Signs of improvement on display at annual spring game

The Gophers split into two teams for an intrasquad scrimmage — a 3-0 affair that lacked offense.

Minnesota defensive backs Grayson Levine and Steven Montgomery and wide receiver A.J. Barker collide for the ball Saturday during the annual Gophers spring game at TCF Bank Stadium.

Marisa Wojcik

Minnesota defensive backs Grayson Levine and Steven Montgomery and wide receiver A.J. Barker collide for the ball Saturday during the annual Gophers spring game at TCF Bank Stadium.

Dane Mizutani

Neither squad saw offensive success in the Gophers’ annual spring game Saturday, but the entire arrangement was altered from years past.

On Saturday — for the first time in Jerry Kill’s tenure — Minnesota split up its roster, kept score and had a clear winner in the end.

However, Kill said the scrimmage’s final score was almost irrelevant.

“We got to play everybody, and we got a chance to see everyone on the field, and at the end of the day … we got out of it healthy,” Kill said. “That’s the biggest thing.”

It was a chance for Minnesota to show off its growth over the past month of spring practices, but Chris Hawthorne’s 21-yard field goal proved to be the difference and the maroon squad triumphed 3-0 over its gold counterparts.

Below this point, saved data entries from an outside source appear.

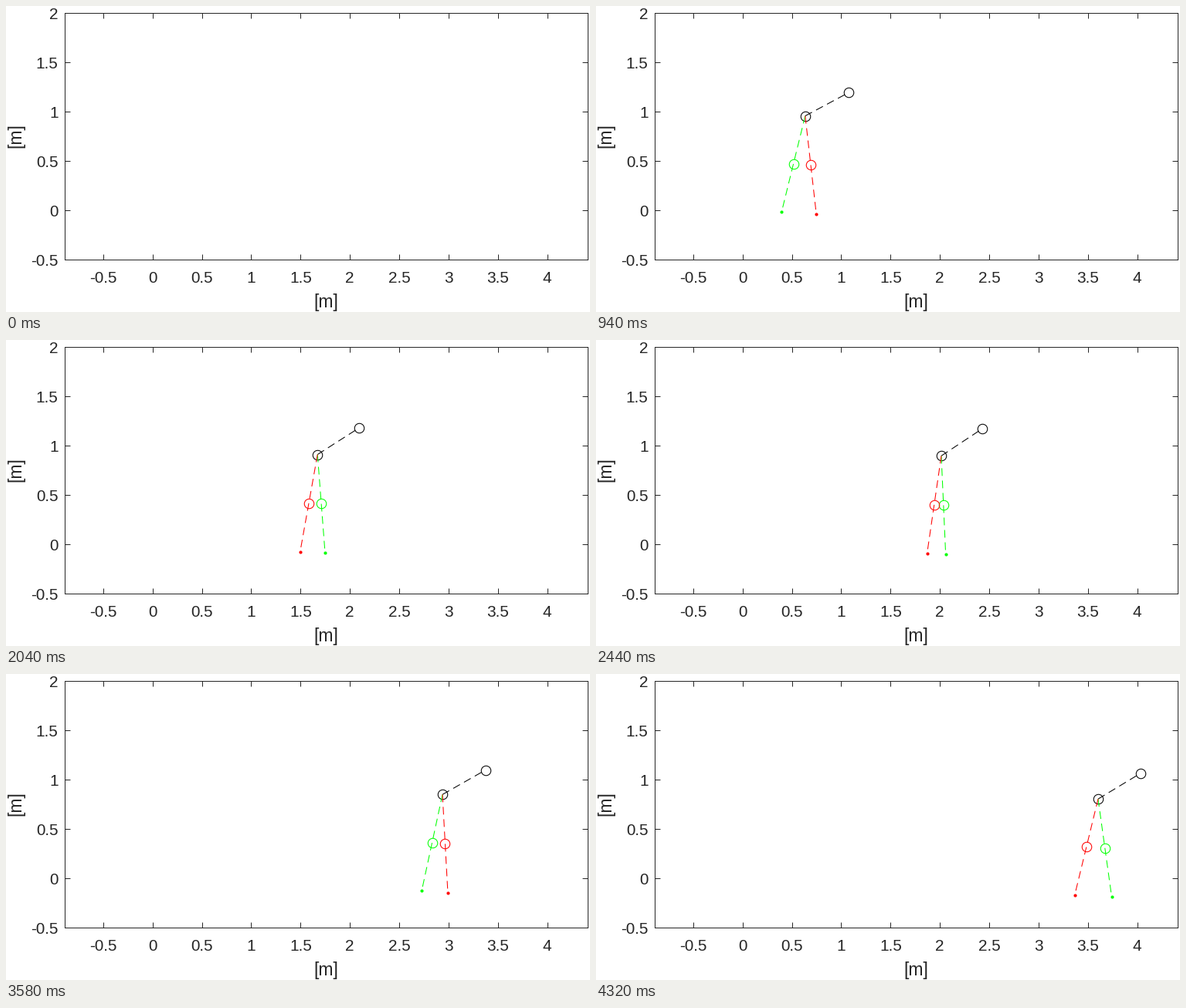
Animation, 756 px wide and 397 px high, one loop 4.34 s. Source, as a matplotlib script:

```python
import numpy as np
import matplotlib.pyplot as plt
from matplotlib.animation import FuncAnimation

W, H, DPI = 756, 397, 100
PT = 72 / DPI                      # points per pixel
INK = "#262626"
FRAMES, INTERVAL = 217, 20

plt.rcParams["font.family"] = "Liberation Sans"
plt.rcParams["axes.unicode_minus"] = False

# Stage pixels of the plot box and of the data origin
LEFT, RIGHT, TOP, BOTTOM = 76, 753, 9, 329
X0, Y0, SX, SY = 189.6, 265.0, 127.8, 128.0

# Walker geometry in metres and radians
LEG, TORSO, STEP, SLOPE = 1.0, 0.5, 0.374, 0.05
HALF = np.arcsin(STEP / np.cos(SLOPE) / 2 / LEG)
STEPS = 10

# Cadence: gait cycles completed against frame count
CAD_T = [1, 27, 47, 70, 102, 142, 179, 216]
CAD_N = [0, 1.14, 2.094, 3.247, 4.79, 6.62, 8.27, 10]

# Torso lean from the vertical over one step
LEAN_T = [0, 0.1, 0.25, 0.63, 0.78, 1]
LEAN_DEG = [58.8, 62, 60.6, 55.6, 57.3, 58.8]

fig = plt.figure(figsize=(W / DPI, H / DPI), dpi=DPI, facecolor="white")
ax = fig.add_axes([LEFT / W, 1 - BOTTOM / H, (RIGHT - LEFT) / W, (BOTTOM - TOP) / H])
ax.set_xlim((LEFT - X0) / SX, (RIGHT - X0) / SX)
ax.set_ylim(-0.5, 2)
ax.set_xticks(np.arange(-0.5, 4.1, 0.5))
ax.set_yticks(np.arange(-0.5, 2.1, 0.5))
ax.tick_params(direction="in", length=7 * PT, width=PT, color=INK,
               top=True, right=True, labelbottom=False, labelleft=False)
for spine in ax.spines.values():
    spine.set(linewidth=PT, edgecolor=INK)


def label(x, y, text, size, ha="center", rotation=0):
    fig.text(x / W, 1 - y / H, text, fontsize=size * PT, color=INK, ha=ha,
             va="baseline", rotation=rotation, rotation_mode="anchor")


for v in ax.get_xticks():
    label(X0 + SX * v, 358.6, f"{v:g}", 20.8)
for v in ax.get_yticks():
    label(67.5, Y0 - SY * v + 7.6, f"{v:g}", 20.8, ha="right")
label(414.5, 390.5, "[m]", 22.9)
label(19.5, 168, "[m]", 22.9, rotation=90)


def dashed(color):
    return ax.plot([], [], color=color, lw=0.75, dashes=(9.6, 5.8),
                   dash_capstyle="butt")[0]


def ring(color):
    return ax.plot([], [], "o", ms=9, mfc="none", mec=color, mew=0.75)[0]


def dot(color):
    return ax.plot([], [], "o", ms=3, color=color, mew=0)[0]


torso, joints = dashed("black"), ring("black")
swing_leg = dashed("lime"), ring("lime"), dot("lime")
stance_leg = dashed("red"), ring("red"), dot("red")
artists = [torso, joints, *swing_leg, *stance_leg]


def polar(angle, length):
    """Vector of given length, angle measured clockwise from straight up."""
    return length * np.array([np.sin(angle), np.cos(angle)])


def draw_leg(leg, hip, foot):
    line, mass, tip = leg
    mid = (hip + foot) / 2
    line.set_data(*zip(hip, foot))
    mass.set_data([mid[0]], [mid[1]])
    tip.set_data([foot[0]], [foot[1]])


def pose(k):
    cycles = np.interp(k, CAD_T, CAD_N)
    n = min(int(cycles), STEPS - 1)
    t = cycles - n

    # Stance leg is slow near impacts; the swing leg lags at first
    u = t - 0.3 * np.sin(2 * np.pi * t) / (2 * np.pi)
    v = u - 0.155 * np.sin(np.pi * min(t / 0.6, 1))
    stance = SLOPE - HALF + 2 * HALF * u
    swing = SLOPE + HALF - 2 * HALF * v
    if n == 0:
        swing += 0.02 * (1 - t)    # wider opening stance

    planted = n * STEP * np.array([1, -np.tan(SLOPE)])
    hip = planted + polar(stance, LEG)
    free = hip - polar(swing, LEG)
    head = hip + polar(np.radians(np.interp(t, LEAN_T, LEAN_DEG)), TORSO)
    return planted, free, hip, head


def update(k):
    for artist in artists:
        artist.set_visible(k > 0)
    if k > 0:
        planted, free, hip, head = pose(k)
        torso.set_data(*zip(hip, head))
        joints.set_data(*zip(hip, head))
        draw_leg(stance_leg, hip, planted)
        draw_leg(swing_leg, hip, free)
    return artists


anim = FuncAnimation(fig, update, frames=FRAMES, interval=INTERVAL,
                     init_func=lambda: update(0), repeat=True, repeat_delay=0)
plt.show()
```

Minnesota, which struggled to a 3-9 record last season, didn’t look extremely sharp throughout the game, but the intensity was there.

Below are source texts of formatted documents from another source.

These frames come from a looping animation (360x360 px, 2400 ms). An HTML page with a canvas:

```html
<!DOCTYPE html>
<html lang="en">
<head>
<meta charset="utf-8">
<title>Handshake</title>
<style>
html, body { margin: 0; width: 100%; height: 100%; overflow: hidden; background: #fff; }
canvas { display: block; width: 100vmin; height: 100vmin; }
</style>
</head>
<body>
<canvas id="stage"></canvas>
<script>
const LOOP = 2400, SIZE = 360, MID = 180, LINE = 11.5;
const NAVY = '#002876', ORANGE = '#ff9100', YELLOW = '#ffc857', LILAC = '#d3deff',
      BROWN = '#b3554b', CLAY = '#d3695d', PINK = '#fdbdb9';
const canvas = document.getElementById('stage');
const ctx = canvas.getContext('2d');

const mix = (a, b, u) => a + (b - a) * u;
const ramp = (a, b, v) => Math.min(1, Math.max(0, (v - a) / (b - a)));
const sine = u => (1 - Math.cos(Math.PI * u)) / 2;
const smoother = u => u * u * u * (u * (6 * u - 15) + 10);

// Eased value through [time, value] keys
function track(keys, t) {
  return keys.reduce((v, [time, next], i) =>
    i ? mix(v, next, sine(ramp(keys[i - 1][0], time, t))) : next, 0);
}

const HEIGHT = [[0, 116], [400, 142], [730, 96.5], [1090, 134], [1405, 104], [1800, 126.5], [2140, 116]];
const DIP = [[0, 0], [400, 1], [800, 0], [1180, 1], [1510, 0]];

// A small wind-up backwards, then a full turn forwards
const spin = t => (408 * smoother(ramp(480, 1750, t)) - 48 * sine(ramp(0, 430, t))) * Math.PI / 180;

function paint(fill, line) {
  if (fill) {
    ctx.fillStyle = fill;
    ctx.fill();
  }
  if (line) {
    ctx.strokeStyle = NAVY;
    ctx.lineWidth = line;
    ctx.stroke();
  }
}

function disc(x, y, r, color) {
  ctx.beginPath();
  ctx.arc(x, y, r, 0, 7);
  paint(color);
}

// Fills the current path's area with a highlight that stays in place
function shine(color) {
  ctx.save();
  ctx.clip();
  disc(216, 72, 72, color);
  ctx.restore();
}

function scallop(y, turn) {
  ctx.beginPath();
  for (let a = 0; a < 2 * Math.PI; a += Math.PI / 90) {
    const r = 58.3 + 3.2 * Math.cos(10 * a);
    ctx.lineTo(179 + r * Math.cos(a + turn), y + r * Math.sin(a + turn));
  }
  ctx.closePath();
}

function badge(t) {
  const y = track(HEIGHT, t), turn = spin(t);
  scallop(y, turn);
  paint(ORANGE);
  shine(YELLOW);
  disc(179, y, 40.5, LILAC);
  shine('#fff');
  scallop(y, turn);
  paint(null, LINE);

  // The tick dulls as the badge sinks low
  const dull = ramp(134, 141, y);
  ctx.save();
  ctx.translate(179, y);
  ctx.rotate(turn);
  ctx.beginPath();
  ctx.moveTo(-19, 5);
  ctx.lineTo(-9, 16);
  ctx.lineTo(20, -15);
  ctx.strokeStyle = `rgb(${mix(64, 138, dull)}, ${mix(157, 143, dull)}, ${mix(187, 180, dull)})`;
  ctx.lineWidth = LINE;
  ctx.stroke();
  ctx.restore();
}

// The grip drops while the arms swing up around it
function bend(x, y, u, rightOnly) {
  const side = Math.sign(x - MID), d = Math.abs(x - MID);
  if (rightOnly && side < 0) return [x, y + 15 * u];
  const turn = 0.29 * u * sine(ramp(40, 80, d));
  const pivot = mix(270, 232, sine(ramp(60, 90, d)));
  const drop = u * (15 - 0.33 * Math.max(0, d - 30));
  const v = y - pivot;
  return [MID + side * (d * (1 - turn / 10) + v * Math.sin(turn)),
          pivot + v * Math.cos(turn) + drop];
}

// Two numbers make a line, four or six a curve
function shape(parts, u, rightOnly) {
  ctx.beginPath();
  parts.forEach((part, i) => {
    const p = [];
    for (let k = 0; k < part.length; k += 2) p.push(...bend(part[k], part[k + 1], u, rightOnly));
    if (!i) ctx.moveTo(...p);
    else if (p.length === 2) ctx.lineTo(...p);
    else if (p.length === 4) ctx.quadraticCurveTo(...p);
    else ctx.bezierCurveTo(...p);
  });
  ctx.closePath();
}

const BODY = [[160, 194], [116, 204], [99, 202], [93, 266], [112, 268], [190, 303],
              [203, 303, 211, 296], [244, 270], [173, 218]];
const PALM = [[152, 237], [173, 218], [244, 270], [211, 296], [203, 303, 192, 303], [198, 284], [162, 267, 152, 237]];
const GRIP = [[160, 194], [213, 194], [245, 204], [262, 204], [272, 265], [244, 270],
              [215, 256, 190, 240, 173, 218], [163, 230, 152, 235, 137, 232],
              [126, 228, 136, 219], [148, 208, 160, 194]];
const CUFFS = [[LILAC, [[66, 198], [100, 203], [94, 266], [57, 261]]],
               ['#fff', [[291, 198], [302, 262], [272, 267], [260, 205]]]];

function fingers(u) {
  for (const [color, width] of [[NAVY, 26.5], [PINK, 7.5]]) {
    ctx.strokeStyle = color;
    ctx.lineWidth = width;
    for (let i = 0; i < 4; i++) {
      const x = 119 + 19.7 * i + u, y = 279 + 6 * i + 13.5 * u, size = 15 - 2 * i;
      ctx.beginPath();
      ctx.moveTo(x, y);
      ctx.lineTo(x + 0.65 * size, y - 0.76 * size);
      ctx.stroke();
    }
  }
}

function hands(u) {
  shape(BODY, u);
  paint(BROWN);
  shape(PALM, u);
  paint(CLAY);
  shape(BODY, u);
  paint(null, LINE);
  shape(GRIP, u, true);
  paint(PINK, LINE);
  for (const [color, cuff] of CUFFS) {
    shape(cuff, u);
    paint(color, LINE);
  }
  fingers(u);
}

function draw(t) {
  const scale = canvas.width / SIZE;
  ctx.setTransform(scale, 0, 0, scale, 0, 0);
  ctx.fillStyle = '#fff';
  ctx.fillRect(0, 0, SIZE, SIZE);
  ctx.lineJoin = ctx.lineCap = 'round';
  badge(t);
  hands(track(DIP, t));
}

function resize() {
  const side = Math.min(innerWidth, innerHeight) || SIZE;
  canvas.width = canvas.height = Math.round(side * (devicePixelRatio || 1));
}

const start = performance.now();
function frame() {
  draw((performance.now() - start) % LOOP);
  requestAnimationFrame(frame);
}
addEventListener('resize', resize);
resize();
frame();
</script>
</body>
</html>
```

“It felt like a real game — the intensity was real hype,” junior linebacker James Manuel said. “We came in early to the locker room so it felt like a game setting even before the game started.”

Manuel, who made the switch from safety to linebacker at the start of the spring, recorded five tackles and one sack and forced a fumble Saturday.

“We got out of it with 3 points in total so that’s good for both defenses,” Manuel added. 

The game featured a mixture of both defenses looking sharp and both offenses looking stagnant. But amid the occasional offensive ineptitude, quarterback MarQueis Gray looked efficient for the maroon team.

Gray was 4-for-8 for 62 yards in the game, including a 35-yard strike down the field to Brandon Green for the longest play from scrimmage of the day.

Gray looked more poised in the pocket than he did much of last year. A season ago, his preference seemed to be taking off and running. Even with his improved composure, he did not lead his team to a score.

But his backup, Max Shortell, took over the maroon team’s offense midway through the game.

Shortell, while not as efficient as Gray, impressed with 68 yards passing and an extra 30 yards rushing. He also led his team down the field for the only score for either team.

It was clear he had acquired a sense of comfort in the offense from last season to now.

“It’s a whole new level now how I understand [the offense],” Shortell said. “I’m able to talk to different kids about routes and different things they can do because we understand it more now.”

On the opposite sideline, freshmen quarterback duo Philip Nelson and Mitch Leidner led the gold team’s offense. Neither quarterback completed a pass Saturday (they were a combined 0-for-8), but Kill said he was still impressed with the body of work from the spring sessions.

Kill also said he was impressed with how the secondary looked while playing at game speed Saturday.

“We got some guys in the secondary that can run, and we’re a little bigger in the secondary, which we needed to continue to do,” Kill said.

Cedric Thompson, who didn’t see the field much last season, led all players with eight tackles.

Minnesota proved Saturday that there is room for growth into the summer, but the true test won’t come until Aug. 30 when it opens the 2012-13 season against UNLV.